TASK DESCRIPTION: The required result is one figure, the count of lines below with the string "tophalf" in them.

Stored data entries
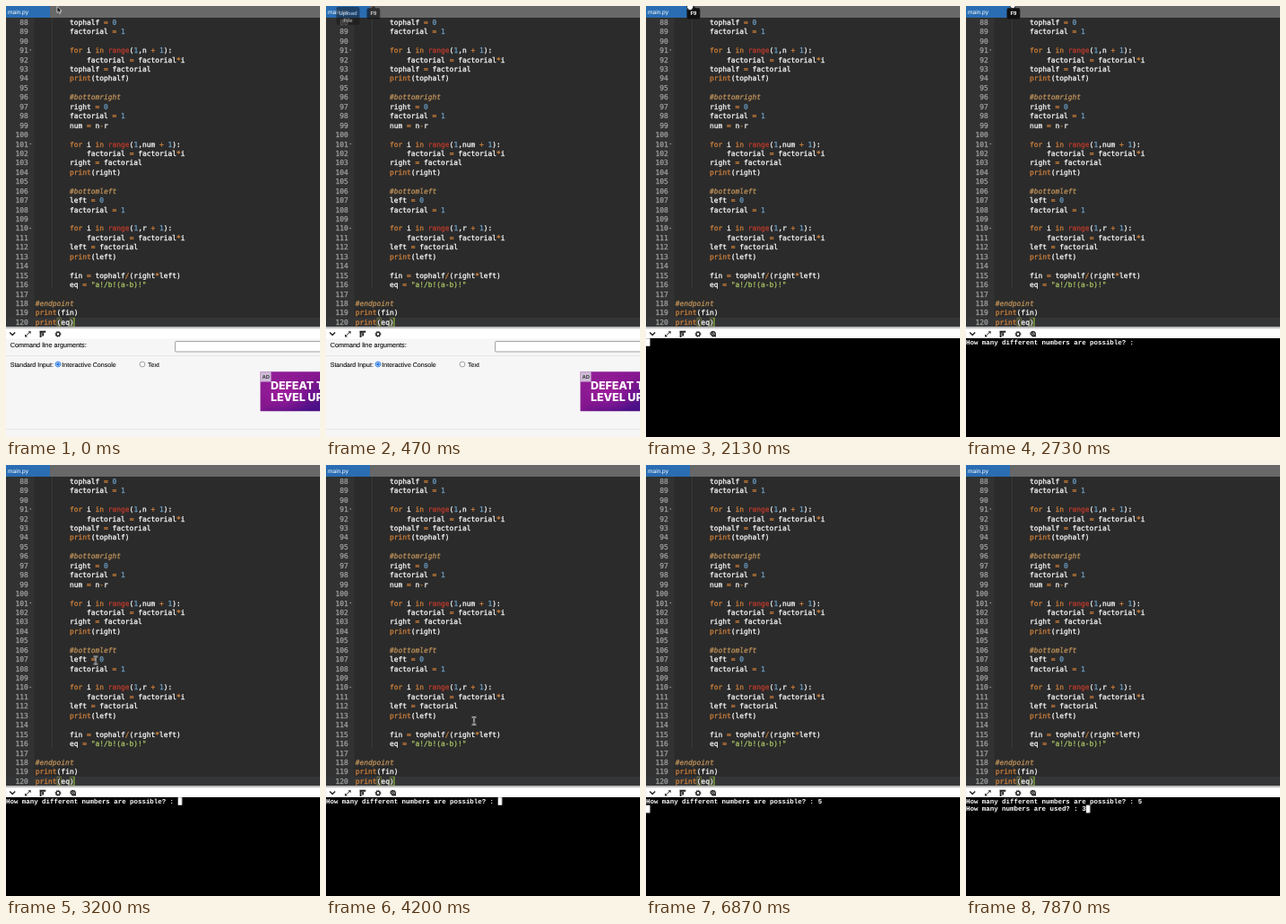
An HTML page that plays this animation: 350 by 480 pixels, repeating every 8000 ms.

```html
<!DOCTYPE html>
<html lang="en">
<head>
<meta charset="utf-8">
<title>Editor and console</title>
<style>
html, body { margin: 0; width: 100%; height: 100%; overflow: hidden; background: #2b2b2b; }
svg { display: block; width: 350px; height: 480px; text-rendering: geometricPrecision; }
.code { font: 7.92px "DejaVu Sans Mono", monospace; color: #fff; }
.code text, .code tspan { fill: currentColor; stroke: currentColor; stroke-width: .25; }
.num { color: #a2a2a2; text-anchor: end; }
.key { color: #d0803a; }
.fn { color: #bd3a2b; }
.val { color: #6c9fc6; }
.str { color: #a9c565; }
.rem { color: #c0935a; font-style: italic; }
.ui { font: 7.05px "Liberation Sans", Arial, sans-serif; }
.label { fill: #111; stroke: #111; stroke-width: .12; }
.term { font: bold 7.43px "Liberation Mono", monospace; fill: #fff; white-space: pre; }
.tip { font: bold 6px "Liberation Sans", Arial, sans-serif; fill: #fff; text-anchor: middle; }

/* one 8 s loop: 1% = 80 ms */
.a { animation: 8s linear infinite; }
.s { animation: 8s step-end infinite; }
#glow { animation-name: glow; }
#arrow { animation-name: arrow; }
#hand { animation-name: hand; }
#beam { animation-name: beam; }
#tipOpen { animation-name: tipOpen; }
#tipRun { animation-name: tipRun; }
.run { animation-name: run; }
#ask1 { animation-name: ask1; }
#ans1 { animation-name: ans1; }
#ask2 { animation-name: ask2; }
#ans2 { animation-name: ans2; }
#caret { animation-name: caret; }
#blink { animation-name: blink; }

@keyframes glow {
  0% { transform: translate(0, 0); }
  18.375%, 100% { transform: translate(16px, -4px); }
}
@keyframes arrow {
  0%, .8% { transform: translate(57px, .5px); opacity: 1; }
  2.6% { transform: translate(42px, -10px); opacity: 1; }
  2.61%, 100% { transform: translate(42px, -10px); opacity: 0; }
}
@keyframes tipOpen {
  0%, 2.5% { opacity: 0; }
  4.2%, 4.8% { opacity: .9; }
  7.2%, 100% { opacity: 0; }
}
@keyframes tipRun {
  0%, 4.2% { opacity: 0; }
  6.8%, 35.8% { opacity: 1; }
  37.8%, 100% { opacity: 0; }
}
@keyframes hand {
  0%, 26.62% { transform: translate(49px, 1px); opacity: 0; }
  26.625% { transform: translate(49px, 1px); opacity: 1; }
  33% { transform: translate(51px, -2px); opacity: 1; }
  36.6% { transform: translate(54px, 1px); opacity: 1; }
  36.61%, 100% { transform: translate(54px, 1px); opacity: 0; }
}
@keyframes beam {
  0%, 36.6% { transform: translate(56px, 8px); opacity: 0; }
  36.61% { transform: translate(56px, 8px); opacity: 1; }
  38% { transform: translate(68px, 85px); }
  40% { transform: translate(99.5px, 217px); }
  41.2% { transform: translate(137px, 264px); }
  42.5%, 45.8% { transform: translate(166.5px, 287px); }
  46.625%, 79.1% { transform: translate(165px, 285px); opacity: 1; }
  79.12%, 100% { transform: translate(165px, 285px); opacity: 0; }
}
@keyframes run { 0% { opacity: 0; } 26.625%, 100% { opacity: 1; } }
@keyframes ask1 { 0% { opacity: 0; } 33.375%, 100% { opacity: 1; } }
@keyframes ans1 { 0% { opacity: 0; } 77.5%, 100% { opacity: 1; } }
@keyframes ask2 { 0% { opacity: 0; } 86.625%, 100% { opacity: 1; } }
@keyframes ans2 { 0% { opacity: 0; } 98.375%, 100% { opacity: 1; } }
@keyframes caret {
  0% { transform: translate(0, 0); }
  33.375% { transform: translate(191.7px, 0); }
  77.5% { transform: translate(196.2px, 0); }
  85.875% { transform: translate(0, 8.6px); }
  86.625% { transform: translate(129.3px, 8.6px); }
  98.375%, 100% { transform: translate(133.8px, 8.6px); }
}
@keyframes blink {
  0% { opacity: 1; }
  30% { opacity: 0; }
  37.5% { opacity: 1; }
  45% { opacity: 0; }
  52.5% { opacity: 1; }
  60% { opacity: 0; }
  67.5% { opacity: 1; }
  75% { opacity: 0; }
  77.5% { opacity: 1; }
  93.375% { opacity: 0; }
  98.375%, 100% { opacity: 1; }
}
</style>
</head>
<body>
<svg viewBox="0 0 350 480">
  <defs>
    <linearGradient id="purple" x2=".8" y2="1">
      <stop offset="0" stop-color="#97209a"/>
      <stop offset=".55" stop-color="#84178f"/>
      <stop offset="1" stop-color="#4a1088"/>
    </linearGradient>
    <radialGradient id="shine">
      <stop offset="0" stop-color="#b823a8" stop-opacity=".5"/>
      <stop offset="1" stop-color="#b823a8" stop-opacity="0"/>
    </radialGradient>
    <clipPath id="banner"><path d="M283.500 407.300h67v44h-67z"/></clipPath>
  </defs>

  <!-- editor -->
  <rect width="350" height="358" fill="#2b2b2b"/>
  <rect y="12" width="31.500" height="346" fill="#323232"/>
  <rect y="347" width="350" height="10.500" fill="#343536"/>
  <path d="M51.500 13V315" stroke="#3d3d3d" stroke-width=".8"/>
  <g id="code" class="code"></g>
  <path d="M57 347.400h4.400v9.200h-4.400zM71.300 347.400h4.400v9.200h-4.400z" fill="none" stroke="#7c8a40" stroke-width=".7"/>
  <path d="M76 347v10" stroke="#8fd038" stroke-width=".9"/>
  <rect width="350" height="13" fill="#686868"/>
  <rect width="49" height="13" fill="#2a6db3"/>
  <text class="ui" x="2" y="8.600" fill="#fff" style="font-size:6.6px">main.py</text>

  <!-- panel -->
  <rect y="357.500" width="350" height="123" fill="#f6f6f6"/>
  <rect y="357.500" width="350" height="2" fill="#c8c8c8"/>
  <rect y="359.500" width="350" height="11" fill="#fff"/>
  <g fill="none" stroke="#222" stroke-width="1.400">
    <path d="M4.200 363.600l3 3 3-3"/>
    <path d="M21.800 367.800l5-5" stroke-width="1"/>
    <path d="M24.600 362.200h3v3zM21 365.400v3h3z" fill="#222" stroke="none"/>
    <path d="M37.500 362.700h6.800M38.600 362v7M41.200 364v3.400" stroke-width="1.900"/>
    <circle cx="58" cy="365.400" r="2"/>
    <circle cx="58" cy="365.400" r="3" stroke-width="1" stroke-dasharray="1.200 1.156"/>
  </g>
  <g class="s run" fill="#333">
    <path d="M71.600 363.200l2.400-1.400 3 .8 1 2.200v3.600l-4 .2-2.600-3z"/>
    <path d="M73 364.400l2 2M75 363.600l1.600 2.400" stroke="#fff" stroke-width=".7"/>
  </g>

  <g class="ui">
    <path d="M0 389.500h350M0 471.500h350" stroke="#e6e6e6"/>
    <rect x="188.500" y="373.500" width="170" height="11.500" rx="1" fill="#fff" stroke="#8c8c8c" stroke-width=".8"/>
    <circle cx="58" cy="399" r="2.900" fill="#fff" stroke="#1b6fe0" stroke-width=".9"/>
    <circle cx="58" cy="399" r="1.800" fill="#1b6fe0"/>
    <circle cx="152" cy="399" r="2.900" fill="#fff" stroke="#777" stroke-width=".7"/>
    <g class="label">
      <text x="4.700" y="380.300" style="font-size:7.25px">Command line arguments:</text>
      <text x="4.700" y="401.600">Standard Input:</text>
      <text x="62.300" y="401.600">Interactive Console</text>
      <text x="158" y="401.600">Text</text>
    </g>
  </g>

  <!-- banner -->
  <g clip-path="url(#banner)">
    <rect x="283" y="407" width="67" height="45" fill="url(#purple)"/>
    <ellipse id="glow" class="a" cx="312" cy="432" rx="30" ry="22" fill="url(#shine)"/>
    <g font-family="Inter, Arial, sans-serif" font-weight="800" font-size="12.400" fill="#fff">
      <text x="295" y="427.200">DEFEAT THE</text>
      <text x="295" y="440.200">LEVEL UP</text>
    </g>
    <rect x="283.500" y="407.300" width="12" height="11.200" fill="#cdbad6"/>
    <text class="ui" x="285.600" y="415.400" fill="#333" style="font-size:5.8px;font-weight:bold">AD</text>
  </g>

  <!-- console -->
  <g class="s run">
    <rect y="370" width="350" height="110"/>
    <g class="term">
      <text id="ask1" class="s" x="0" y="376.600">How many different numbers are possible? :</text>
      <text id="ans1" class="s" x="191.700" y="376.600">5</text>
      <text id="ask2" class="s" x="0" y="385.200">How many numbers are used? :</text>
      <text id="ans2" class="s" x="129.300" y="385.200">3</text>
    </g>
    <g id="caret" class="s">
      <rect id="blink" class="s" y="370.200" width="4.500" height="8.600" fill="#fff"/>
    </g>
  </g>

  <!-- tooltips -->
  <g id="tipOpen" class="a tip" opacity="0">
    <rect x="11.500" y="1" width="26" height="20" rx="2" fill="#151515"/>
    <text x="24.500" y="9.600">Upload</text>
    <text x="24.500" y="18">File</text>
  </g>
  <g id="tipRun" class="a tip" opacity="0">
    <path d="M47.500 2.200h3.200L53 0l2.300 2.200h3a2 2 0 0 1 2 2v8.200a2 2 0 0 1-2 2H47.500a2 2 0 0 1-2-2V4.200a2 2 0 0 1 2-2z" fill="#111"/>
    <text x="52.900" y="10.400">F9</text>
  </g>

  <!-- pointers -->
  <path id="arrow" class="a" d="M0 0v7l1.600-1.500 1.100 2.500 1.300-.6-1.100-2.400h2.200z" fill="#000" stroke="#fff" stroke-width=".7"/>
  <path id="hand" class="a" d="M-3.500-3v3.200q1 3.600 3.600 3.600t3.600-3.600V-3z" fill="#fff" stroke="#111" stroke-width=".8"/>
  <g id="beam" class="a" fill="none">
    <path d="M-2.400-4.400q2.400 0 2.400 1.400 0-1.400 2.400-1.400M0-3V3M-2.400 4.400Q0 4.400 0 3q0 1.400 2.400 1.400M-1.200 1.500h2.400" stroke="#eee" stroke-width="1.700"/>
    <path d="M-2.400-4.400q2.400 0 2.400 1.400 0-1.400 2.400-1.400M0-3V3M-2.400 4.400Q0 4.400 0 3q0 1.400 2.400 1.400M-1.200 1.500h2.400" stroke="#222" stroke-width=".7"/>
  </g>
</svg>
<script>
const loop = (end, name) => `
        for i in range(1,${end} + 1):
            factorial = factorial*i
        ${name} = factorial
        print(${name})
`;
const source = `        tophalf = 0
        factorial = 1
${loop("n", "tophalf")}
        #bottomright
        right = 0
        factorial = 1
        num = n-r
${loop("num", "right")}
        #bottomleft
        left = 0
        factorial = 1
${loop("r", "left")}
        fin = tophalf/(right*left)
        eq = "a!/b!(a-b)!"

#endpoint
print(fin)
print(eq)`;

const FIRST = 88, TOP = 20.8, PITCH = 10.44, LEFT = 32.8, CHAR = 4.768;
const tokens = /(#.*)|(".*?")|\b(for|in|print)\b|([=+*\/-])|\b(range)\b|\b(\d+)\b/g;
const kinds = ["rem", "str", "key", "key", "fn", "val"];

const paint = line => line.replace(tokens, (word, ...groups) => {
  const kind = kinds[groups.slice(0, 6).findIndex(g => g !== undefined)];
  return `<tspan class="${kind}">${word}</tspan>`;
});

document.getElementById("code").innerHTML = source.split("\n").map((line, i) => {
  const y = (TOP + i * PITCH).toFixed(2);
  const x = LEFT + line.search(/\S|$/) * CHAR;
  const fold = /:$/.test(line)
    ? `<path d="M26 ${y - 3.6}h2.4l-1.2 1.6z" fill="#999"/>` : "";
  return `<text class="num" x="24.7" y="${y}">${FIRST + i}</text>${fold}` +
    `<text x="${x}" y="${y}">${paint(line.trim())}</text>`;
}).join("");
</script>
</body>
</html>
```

YOUR RESPONSE: 3